milgram familiar stranger

Theres been so many times in the past when I blogged about the breakdown of social bonds between strangers. One of my favourite books is Sherry Turkle’s Alone Together, I still need to read reclaiming conversations. The smartphone is a easy target to point at when thinking about this all.

The thing I hadn’t really considered is the effect of the mental ill/wellness epidemic maybe slightly caused by loneliness.

This is why I find things like Uber quiet ride pretty scary when you take the long view. Which of course Uber isn’t, as they try and make public transport redundant as its not convenient enough for our lives.

You can outsource pretty much every aspect of irritation in your lives. But you can’t outsource loneliness, or pain. Like a dystopian sci-fi plotline, we are allowing Silicon Valley to make our lives as convenient and seamless as possible.

But there’s an app for everything now, which means no more phone calls to the pizza shop, no chit-chat while waiting for the bus. The little white earbuds, and their more aggressive, noise-cancelling cousins, are shielding us from this terrible outside world.

And we are lonelier than ever. Our communities are disintegrating, whether it’s the corner store bought by a billionaire developer or churches being replaced by Instagram or the fact that I have never met or even seen my nextdoor neighbour.

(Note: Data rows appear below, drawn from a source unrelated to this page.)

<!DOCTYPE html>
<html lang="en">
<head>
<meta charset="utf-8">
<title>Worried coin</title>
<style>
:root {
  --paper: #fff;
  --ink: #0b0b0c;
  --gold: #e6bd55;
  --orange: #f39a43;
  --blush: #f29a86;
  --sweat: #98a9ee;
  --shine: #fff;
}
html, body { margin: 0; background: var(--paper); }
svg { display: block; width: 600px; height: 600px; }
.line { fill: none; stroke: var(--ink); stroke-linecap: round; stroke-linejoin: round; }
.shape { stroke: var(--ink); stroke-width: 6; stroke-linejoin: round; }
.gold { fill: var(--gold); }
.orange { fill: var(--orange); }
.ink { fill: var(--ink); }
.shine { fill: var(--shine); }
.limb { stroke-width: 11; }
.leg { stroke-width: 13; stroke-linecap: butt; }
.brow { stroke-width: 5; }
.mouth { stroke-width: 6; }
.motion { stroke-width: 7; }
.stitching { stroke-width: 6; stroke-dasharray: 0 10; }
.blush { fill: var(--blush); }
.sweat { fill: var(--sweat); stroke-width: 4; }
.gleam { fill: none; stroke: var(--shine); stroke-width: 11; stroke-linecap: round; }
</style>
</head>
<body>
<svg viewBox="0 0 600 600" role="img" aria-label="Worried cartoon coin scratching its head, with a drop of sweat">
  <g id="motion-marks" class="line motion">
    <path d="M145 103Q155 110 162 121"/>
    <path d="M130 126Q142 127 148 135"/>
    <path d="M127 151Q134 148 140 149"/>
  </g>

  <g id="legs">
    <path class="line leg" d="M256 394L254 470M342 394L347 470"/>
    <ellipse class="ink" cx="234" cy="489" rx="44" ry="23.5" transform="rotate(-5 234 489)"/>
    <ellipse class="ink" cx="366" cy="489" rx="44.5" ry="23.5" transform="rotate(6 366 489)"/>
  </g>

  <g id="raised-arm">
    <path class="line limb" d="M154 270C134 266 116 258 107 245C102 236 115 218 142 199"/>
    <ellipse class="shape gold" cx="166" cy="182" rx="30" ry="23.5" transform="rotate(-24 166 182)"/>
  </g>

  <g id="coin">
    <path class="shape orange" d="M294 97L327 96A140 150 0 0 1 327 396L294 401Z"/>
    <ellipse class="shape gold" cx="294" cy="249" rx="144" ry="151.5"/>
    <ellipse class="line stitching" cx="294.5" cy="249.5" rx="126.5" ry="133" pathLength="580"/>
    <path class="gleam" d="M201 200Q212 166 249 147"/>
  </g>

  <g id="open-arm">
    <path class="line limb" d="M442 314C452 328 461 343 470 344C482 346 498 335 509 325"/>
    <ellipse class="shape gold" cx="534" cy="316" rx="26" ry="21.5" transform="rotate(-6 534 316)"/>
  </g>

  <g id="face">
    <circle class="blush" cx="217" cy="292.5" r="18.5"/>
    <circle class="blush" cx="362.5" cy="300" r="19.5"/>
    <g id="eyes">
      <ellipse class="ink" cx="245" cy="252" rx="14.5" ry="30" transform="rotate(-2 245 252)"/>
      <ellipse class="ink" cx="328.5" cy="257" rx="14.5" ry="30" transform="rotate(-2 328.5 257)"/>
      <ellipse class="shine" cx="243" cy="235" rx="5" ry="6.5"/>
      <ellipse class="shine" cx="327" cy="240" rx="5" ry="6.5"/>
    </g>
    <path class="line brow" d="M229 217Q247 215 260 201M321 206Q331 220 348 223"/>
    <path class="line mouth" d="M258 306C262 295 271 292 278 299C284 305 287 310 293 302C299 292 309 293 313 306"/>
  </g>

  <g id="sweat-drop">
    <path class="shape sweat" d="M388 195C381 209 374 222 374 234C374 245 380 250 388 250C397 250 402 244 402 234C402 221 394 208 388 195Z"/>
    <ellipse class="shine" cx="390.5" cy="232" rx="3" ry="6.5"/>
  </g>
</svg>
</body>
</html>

We are at a crisis point.

You could easily point the finger at Airbnb too, something which was about people sharing homes with strangers; now is about hotel like experiences. Airbnb haven’t helped things wither with their plus listings. Don’t get me wrong I understand, but airbnb originally was different.

I keep saying it but noticed I don’t think I have ever wrote about it so directly.

Public transport along with lots public services could be the decider between a epidemic of loneliness. I mean where else are you going to experience familiar stranger and that essential head nod. Rubbing shoulders with strangers clearly is good thing in the long run, you wonder why more people are flocking to our over crowded cities? I think there is something in the social object theory and I’m not the only one. Bonding with strangers builds friendships, builds neighbourhoods, building communities, which builds societies?

The data is still not 100% but I think this is essential research material.

Death of conversation

smartphone addiction illustrations cartoons with couple at cafe dinner

I found the piece with 57 Images Of How Smartphones Take Over Our Lives, a fun but also slightly tragic read.

Modern technology has undoubtedly improved our lives in many ways – from curing what used to be terminal illnesses to space explorations, we all must agree that life without technologies seems quite impossible now. Though the technologies make living more comfortable, they are also the culprit of many social issues, with smartphone addiction being the top one.

Its something I’ve written about in the past quite a bit… Smartphones are the new cigarettes, tips for deadling with your smartphones Tamagotchi where the future went wrong? and more…